By Derek Hawkins
Thursday, October 12, 2017
A white restaurant manager accused of enslaving and abusing a mentally disabled black man has been indicted by a federal grand jury in South Carolina on a charge of forced labor.
Federal prosecutors say Bobby Paul Edwards used “force, threats of force, physical restraint, and coercion” to compel John Christopher Smith to work as a buffet cook at J&J Cafeteria in Conway, S.C., for more than five years.
Edwards, 52, was arrested this week and pleaded not guilty in open court on Wednesday, shortly after prosecutors announced the indictment, records show.
The full title of the charge is “attempt to establish peonage, slavery, involuntary servitude or human trafficking.” It carries a maximum sentence of 20 years in prison and $250,000 in fines. If convicted, Edwards will have to pay restitution to Smith.
Edwards’s attorney Scott Bellamy didn’t immediately respond to a message seeking comment.

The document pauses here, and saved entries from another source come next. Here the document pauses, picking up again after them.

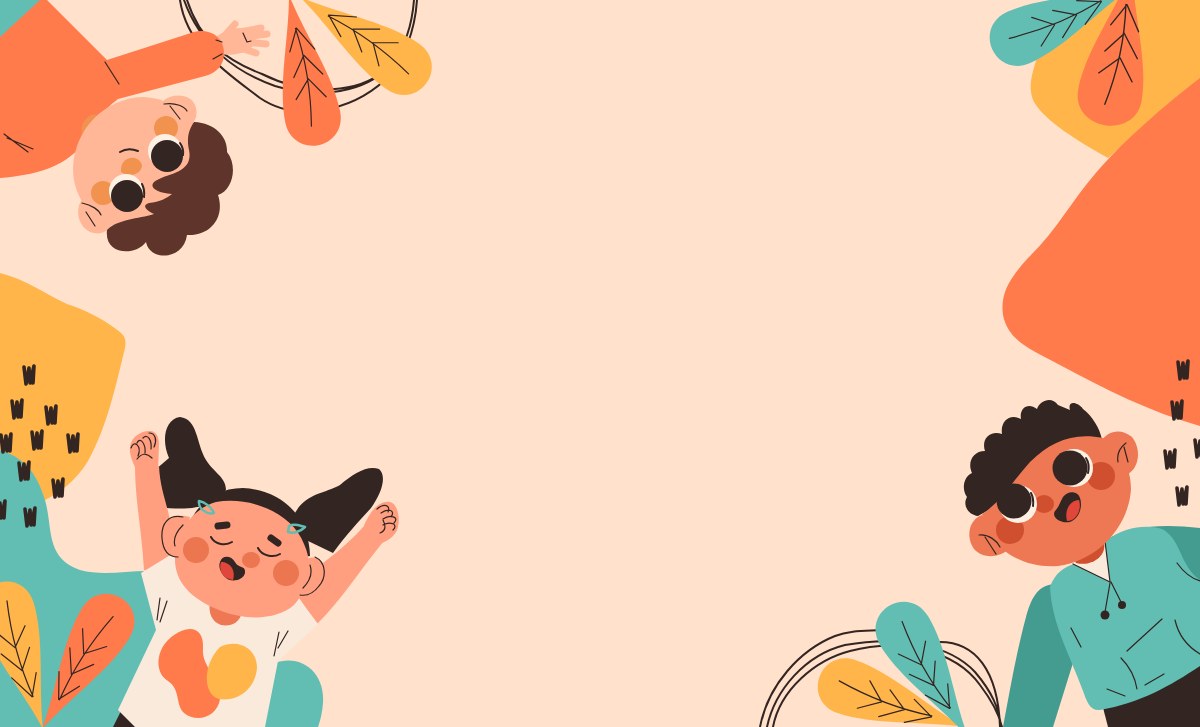
<!DOCTYPE html>
<html lang="en">
<head>
<meta charset="utf-8">
<title>Happy children background</title>
<style>
:root{--cream:#ffe1cc;--orange:#ff7b4c;--yellow:#ffb54a;--teal:#62beb3;--teal-dark:#449b8f;--ink:#332522;--brown:#5e342b;--skin-a:#ffb797;--skin-b:#ff9f80;--skin-c:#ee7854;--blush-a:#f2924f;--blush-b:#ec7650;--blush-c:#cf4f2e;--shirt:#faeadc;--tongue:#e0473a}
html,body{margin:0;height:100%;overflow:hidden;background:var(--cream)}
svg{display:block;width:1200px;height:727px}
.orange{fill:var(--orange)}.yellow{fill:var(--yellow)}.teal{fill:var(--teal)}.teal-dark{fill:var(--teal-dark)}
.ink{fill:var(--ink)}.brown{fill:var(--brown)}.shirt{fill:var(--shirt)}.white{fill:#fff0e4}.tongue{fill:var(--tongue)}
.skin-a{fill:var(--skin-a)}.skin-b{fill:var(--skin-b)}.skin-c{fill:var(--skin-c)}
.blush-a{fill:var(--blush-a)}.blush-b{fill:var(--blush-b)}.blush-c{fill:var(--blush-c)}
.line{fill:none;stroke:var(--ink);stroke-width:1.2;stroke-linecap:round;stroke-linejoin:round}
.bold{stroke-width:2}
.finger-a{fill:none;stroke:var(--skin-a);stroke-width:7;stroke-linecap:round}
.brow{fill:none;stroke:var(--ink);stroke-width:7;stroke-linecap:round}
.clip{fill:none;stroke:var(--teal);stroke-width:2.5;stroke-linejoin:round}
</style>
</head>
<body>
<svg viewBox="0 0 1200 727" role="img" aria-label="Three cheerful children among leaves and colourful shapes">
<defs>
  <g id="leaf">
    <path d="M0 0C-8 42-28 86-28 124C-28 142-15 153 0 153C15 153 28 142 28 124C28 86 8 42 0 0Z"/>
    <path class="line" d="M0 34C4 65 3 100-3 133M1 34L-10 56M1 34L15 58M3 62L-11 82M3 62L18 84M3 86L-13 104M3 86L17 107"/>
  </g>
  <path id="scribble" class="line" style="stroke-width:3.6" d="M-5-8L-3 9L0-7L1 8L5-9L4 8"/>
</defs>

<rect width="1200" height="727" fill="var(--cream)"/>

<g id="shapes-left">
  <path class="teal" d="M0 0H46L0 42Z"/>
  <path class="yellow" d="M0 273C28 280 46 295 67 304C91 312 107 322 120 332C126 337 126 342 125 348C116 384 108 425 88 461C75 482 60 492 45 500L0 480Z"/>
  <path class="teal" d="M0 450C22 457 36 470 45 500C53 528 45 558 80 570C102 576 125 571 146 571L190 640L130 727H0Z"/>
  <path class="teal" d="M274 663C302 653 325 673 323 703Q322 716 318 727H264Z"/>
</g>

<g id="shapes-right">
  <path class="yellow" d="M1050 0H1200V80L1108 158C1078 141 1046 122 1034 102C1024 80 1040 60 1043 30Z"/>
  <path class="orange" d="M1200 78C1166 104 1123 141 1095 174C1071 202 1056 231 1028 258C1010 278 1000 293 1003 315C1008 341 1032 350 1058 364C1105 389 1150 412 1200 426Z"/>
</g>

<g id="scribbles">
  <use href="#scribble" x="29" y="375"/><use href="#scribble" x="17" y="409"/><use href="#scribble" x="51" y="415"/>
  <use href="#scribble" x="37" y="440"/><use href="#scribble" x="73" y="443"/><use href="#scribble" x="6" y="443"/>
  <use href="#scribble" x="24" y="471"/><use href="#scribble" x="58" y="488"/><use href="#scribble" x="0" y="510"/>
  <use href="#scribble" x="30" y="517"/><use href="#scribble" x="1183" y="370"/><use href="#scribble" x="1177" y="410"/>
  <use href="#scribble" x="1170" y="459"/><use href="#scribble" x="1182" y="496"/><use href="#scribble" x="1200" y="448"/>
</g>

<g id="rings">
  <path class="line bold" d="M180 0C187 48 230 75 260 98C295 122 350 112 385 80C405 58 415 30 417 0M184 0C200 45 235 72 275 86C320 100 365 92 390 66C406 45 412 25 414 0M187 0C200 40 225 60 262 74C310 98 360 92 385 70"/>
  <path class="line bold" d="M760 727C768 685 800 650 835 636C850 630 866 631 882 630M767 727C775 690 805 655 845 645C900 635 950 645 975 672C992 692 999 708 1001 727M773 727C780 690 815 660 850 651C900 638 955 650 980 685C993 702 999 715 1002 727M940 642C975 642 998 670 1000 727"/>
</g>

<g id="leaves">
  <use href="#leaf" class="yellow" transform="translate(300 -3) rotate(-56)"/>
  <use href="#leaf" class="orange" transform="translate(289 -5) rotate(-11)"/>
  <use href="#leaf" class="teal" transform="translate(1132 -13) rotate(66)"/>
  <use href="#leaf" class="orange" transform="translate(1132 -30) rotate(10) scale(1.15 1.03)"/>
  <use href="#leaf" class="yellow" transform="translate(43 729) rotate(163)"/>
  <use href="#leaf" class="orange" transform="translate(42 729) rotate(-149)"/>
  <use href="#leaf" class="yellow" transform="translate(964 727) rotate(109)"/>
  <use href="#leaf" class="teal" transform="translate(968 737) rotate(149)"/>
</g>

<g id="upside-down-boy">
  <g id="waving-hand">
    <path class="skin-a" d="M212 40C220 34 228 28 240 28L256 40C254 50 240 57 218 54Z"/>
    <path class="finger-a" d="M226 34L235 24M240 32L261 28M245 37L267 34M245 42L266 44M240 48L256 53"/>
    <path class="line" d="M243 33L247 42L251 41"/>
  </g>
  <path class="orange" d="M47 0L107 60L194 32C211 28 224 38 224 53C224 66 216 73 205 76L118 99C100 112 92 130 82 145C63 168 35 175 0 178V37L40 0Z"/>
  <path class="line" d="M105 62L119 84M216 40L222 42M213 59L222 54M4 134L28 152M7 138L33 149"/>
  <ellipse class="blush-a" cx="93" cy="128" rx="11" ry="14" transform="rotate(25 93 128)"/>
  <path class="skin-a" d="M163 101C174 92 193 94 196 108C199 121 189 130 178 128Z"/>
  <path class="skin-a" d="M84 197C75 206 76 225 90 232C101 236 110 231 113 222Z"/>
  <path class="skin-a" d="M73 168C74 130 104 98 143 97C172 98 194 117 202 140L175 211L115 226C88 218 73 195 73 168Z"/>
  <path class="line" d="M164 104C176 102 185 107 187 111M170 106L180 119M82 203C92 205 99 210 101 215M86 212L95 226"/>
  <circle class="blush-a" cx="166" cy="128" r="12"/>
  <circle class="blush-a" cx="103" cy="193" r="12"/>
  <path class="blush-a" d="M121 168C123 156 138 154 142 165C142 174 130 178 121 172Z"/>
  <path class="line bold" d="M120 152Q128 147 138 151"/>
  <circle class="white" cx="165" cy="151" r="17"/><circle class="white" cx="126" cy="191" r="17"/>
  <path class="brown" d="M194 122C216 123 228 138 227 152C238 166 233 190 218 195C225 216 212 236 187 235C184 260 150 262 146 242C136 256 104 256 107 230C118 219 138 219 154 214C145 210 142 205 149 203C160 202 167 198 172 194C156 193 149 187 154 182C166 173 194 174 189 150C186 136 190 128 194 122Z"/>
  <circle class="ink" cx="167" cy="156" r="16"/><circle class="ink" cx="127" cy="196" r="16"/>
  <path class="line bold" d="M180 143Q184 149 183 155M142 184Q145 190 144 197"/>
</g>

<g id="girl">
  <path class="ink" d="M169 458C161 440 165 419 180 417C198 419 196 443 206 460C214 473 226 477 226 490C214 505 196 512 158 507L155 470Z"/>
  <path class="ink" d="M295 513C306 493 324 494 340 485C353 474 367 465 379 469C387 476 382 493 371 508C360 520 345 536 333 553L306 540Z"/>
  <path class="skin-b" d="M135 466H159C160 490 168 505 171 526L180 580L144 570C142 532 135 500 135 466Z"/>
  <path class="skin-b" d="M130 447C131 437 141 431 149 431C156 430 159 437 159 444L158 471L137 472C133 462 129 455 130 447Z"/>
  <path class="line" d="M131 448C134 439 142 446 138 456M137 443C140 436 146 444 145 453M143 438C148 433 152 441 151 449M149 433C156 433 157 441 154 447M137 459Q144 450 152 458"/>
  <path class="skin-b" d="M290 585C315 570 345 548 363 527L383 542C360 570 340 602 317 624Z"/>
  <path class="skin-b" d="M363 528C370 510 380 500 390 502C398 504 400 518 398 527C396 536 388 541 377 545Z"/>
  <path class="line" d="M377 509C384 503 391 505 388 512M381 513C388 508 396 510 391 517M383 519C390 514 400 517 394 523M383 525C390 521 399 524 393 530M380 533Q388 530 383 520"/>
  <path class="ink" d="M121 711L146 714L138 727H113Z"/>
  <path class="shirt" d="M141 573L172 554L300 600L318 624L278 661L265 727H135L118 710L156 630Z"/>
  <path class="line" d="M160 598L157 620M167 601L160 622M279 632L274 656M288 631L278 648"/>
  <path class="skin-c" d="M210 602L242 612C240 623 230 627 221 625C212 622 208 613 210 602Z"/>
  <path class="orange" d="M179 632C193 625 204 630 203 648C201 668 223 680 220 699C217 718 196 723 184 713C175 704 181 690 168 681C153 672 155 644 179 632Z"/>
  <path class="yellow" d="M220 647C238 638 257 648 257 668C255 690 237 702 219 699C203 695 202 665 220 647Z"/>
  <path class="skin-b" d="M190 517C172 512 162 522 162 538C163 552 171 559 182 558Z"/>
  <path class="skin-b" d="M302 562C314 552 326 560 325 575C323 590 310 598 297 594Z"/>
  <path class="ink" d="M188 528C195 505 215 488 243 488C282 490 309 516 310 556L285 560Z"/>
  <path class="skin-b" d="M175 557C178 534 189 510 216 502C252 496 293 514 304 544C314 565 308 590 294 605C277 620 246 621 219 610C189 598 174 580 175 557Z"/>
  <path class="line" d="M183 517C168 514 161 524 162 538C163 552 170 557 178 557M183 525Q172 536 175 546M315 557C326 562 327 577 319 586C313 594 306 596 300 595M310 565Q314 577 303 588"/>
  <circle class="blush-b" cx="196" cy="550" r="13"/>
  <circle class="blush-b" cx="286" cy="573" r="13"/>
  <ellipse class="blush-b" cx="251" cy="560" rx="9" ry="8"/>
  <path class="brow" d="M218 526L227 525M271 538L278 543"/>
  <path class="line bold" d="M211 537C215 545 226 546 232 542M258 548C262 556 273 558 280 554"/>
  <path class="ink" d="M220 562C222 555 231 555 235 562C239 569 246 565 245 573C243 581 230 583 225 577C221 573 218 567 220 562Z"/>
  <path class="tongue" d="M221 562C230 562 236 570 233 580C223 579 218 570 221 562Z"/>
  <path class="clip" d="M199 501C205 502 211 507 214 513C206 515 198 508 199 501ZM289 526C295 523 300 526 305 527C301 531 294 534 288 532Z"/>
</g>

<g id="hoodie-boy">
  <path class="ink" d="M1100 696L1200 660V727H1108Z"/>
  <path class="teal-dark" d="M1106 540C1130 525 1165 524 1200 528V582L1150 570Z"/>
  <path class="teal-dark" d="M1054 584C1036 586 1031 600 1026 617C1016 654 1010 690 1003 727H1053L1077 650Z"/>
  <path class="teal" d="M1050 587C1055 573 1064 567 1074 564L1106 541C1125 526 1150 524 1164 530C1182 542 1180 566 1200 580V666C1170 686 1140 703 1100 710C1090 711 1087 702 1083 691C1070 655 1052 625 1050 587Z"/>
  <path class="shirt" d="M1073 564L1105 541L1110 582Z"/>
  <path class="blush-c" d="M1074 559L1104 542C1107 556 1092 567 1076 563Z"/>
  <path class="line" d="M1073 564L1110 582L1105 541M1110 583L1105 612M1111 582L1122 604M1127 651L1162 619M1175 620Q1180 642 1200 654M1121 658Q1134 671 1137 689M1107 689L1125 696M1145 685L1164 674M1177 563Q1187 577 1200 581M1081 647L1071 628"/>
  <circle class="ink" cx="1105" cy="615" r="4.5"/><circle class="ink" cx="1122" cy="605" r="4"/>
  <path class="ink" d="M978 516C969 515 962 506 967 497C961 489 964 476 972 473C967 462 973 451 985 451C981 439 990 430 1002 434C1000 421 1010 413 1021 419C1019 408 1028 402 1037 409C1040 400 1052 396 1058 405L1070 410C1067 400 1078 402 1083 409C1092 416 1100 428 1102 440L1060 470Z"/>
  <path class="skin-c" d="M982 515C968 520 966 538 974 549C984 560 1000 557 1009 549Z"/>
  <path class="skin-c" d="M1101 442C1107 430 1122 428 1132 437C1141 448 1140 467 1128 474Z"/>
  <path class="skin-c" d="M982 514C1000 503 1012 482 1030 462C1051 441 1074 432 1103 438C1121 447 1131 468 1131 489C1129 526 1098 561 1058 566C1020 569 989 547 982 514Z"/>
  <path class="line" d="M979 535C989 534 997 541 1000 547M985 537L996 554M1126 443C1118 449 1117 456 1118 462M1124 447L1128 462"/>
  <circle class="blush-c" cx="1010" cy="530" r="14"/><circle class="blush-c" cx="1101" cy="476" r="14"/>
  <ellipse class="blush-c" cx="1044" cy="504" rx="10" ry="9"/>
  <circle class="white" cx="1018" cy="504" r="19"/><circle class="white" cx="1074" cy="468" r="19"/>
  <circle class="ink" cx="1014" cy="501" r="17.5"/><circle class="ink" cx="1070" cy="468" r="17.5"/>
  <path class="line bold" d="M1031 493Q1034 499 1033 506M1086 458Q1090 464 1088 473"/>
  <path class="ink" d="M1063 497C1068 490 1078 491 1080 498C1083 507 1079 519 1070 522C1060 524 1051 517 1055 511C1059 507 1060 502 1063 497Z"/>
  <path class="tongue" d="M1079 500C1071 500 1064 509 1067 521C1077 521 1082 509 1079 500Z"/>
</g>
</svg>
</body>
</html>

Though the indictment was unsealed, it remained inaccessible to the public as of Thursday morning. But details about Smith’s alleged enslavement were documented in a federal lawsuit civil attorneys filed on his behalf in late 2015.
Smith, a 39-year-old with a mild cognitive disability, had worked for more than two decades without issue at the J&J Cafeteria, washing dishes, busing tables and later cooking food at the folksy small town diner. But when Edwards took over as manager in 2010, Smith said, the job turned into a nightmare.
Edwards would force Smith to work from dawn until late into the night, seven days a week, with little or no pay, no benefits and no vacation time, Smith alleged. Some days he would leave so exhausted and weak he had to be carried home and “physically fed drink and food.”
Smith described Edwards like a slave driver. He said the manager would call him racial slurs, and threaten to “stomp” his throat and beat him “until people would not recognize him.”
Edwards also assaulted him regularly, sometimes taking Smith into the restaurant’s freezer or back office to keep others from noticing, the lawsuit said.
In one instance, Smith said, Edwards dipped a pair of tongs into hot frying grease and scalded the back of his neck. On another occasion, when Smith didn’t bring food out to the buffet fast enough, Edwards took Smith into the back of the restaurant and whipped him with a belt buckle, according to the complaint.
“Plaintiff was heard crying like a child and yelling, ‘No, Bobby, please!’ After this beating, Defendant Bobby forced Plaintiff to get back to work,” the complaint read.
The combination of threats and actual abuse made Smith so afraid, the lawsuit said, “that he felt coming forward would be fruitless” and bring about “more aggravated abuse or even death.”
All the while, Smith lived in squalor behind the restaurant in a roach-infested apartment owned by Edwards, according to the complaint. Smith’s attorneys described the conditions there as “sub-human,” “deplorable” and “harmful to human health.”
Edwards allegedly told Smith that he had a bank account with more than $30,000 of his earnings, but Smith said he was never paid any of that money or given access to the account. The restaurant reported that Smith earned less than $1,000 per quarter, even though he was regularly working 18-hour days, according to the complaint.
The lawsuit accused Edwards and his brother, Ernest J. Edwards, the owner of the restaurant, of slavery, discrimination and labor violations. Both have denied wrongdoing.
Like Smith, waitresses at the J&J Cafeteria were reluctant to come forward because they feared Bobby Paul Edwards, according to Geneane Caines, an advocate for Smith who said her daughter-in-law worked at the restaurant.
“Customers that were going in there would hear stuff and they didn’t know what was going on, and they would ask the waitresses, and the waitresses were so scared of Bobby they wouldn’t tell them then what it was,” Caines told WMBF last year.
In October 2014, Caines reported the alleged abuse of Smith to authorities. Local police, the South Carolina Department of Social Services and the NAACP got involved soon after. When social workers checked on Smith, they found scars on his back. He was immediately placed in the custody of Adult Protective Services.
Edwards was arrested and charged with second-degree assault. That case is pending in state court.
In February of last year, attorneys for Smith dismissed Edwards from their lawsuit “without prejudice,” indicating that they were considering amending their complaint or seeking remedies in criminal court. Edwards’s brother and the restaurant are still named as defendants, records show.
In Wednesday’s announcement, prosecutors alleged Edwards held Smith captive from September 2009 to October 2014, an even longer period than Smith’s attorneys outlined in their lawsuit.
“Our client is very appreciative of the efforts put forth by the U.S. government in its investigation,” David Aylor, an attorney for Smith, told the Post and Courier Wednesday. “And he believes that ultimately, justice will be served.”
Smith told WMBF he was 12 years old when he started working at J&J Cafeteria, a squat brick building on a sleepy thoroughfare in Conway that serves Southern comfort food and traditional diner fare. He liked the job until Edwards took over, he told the station.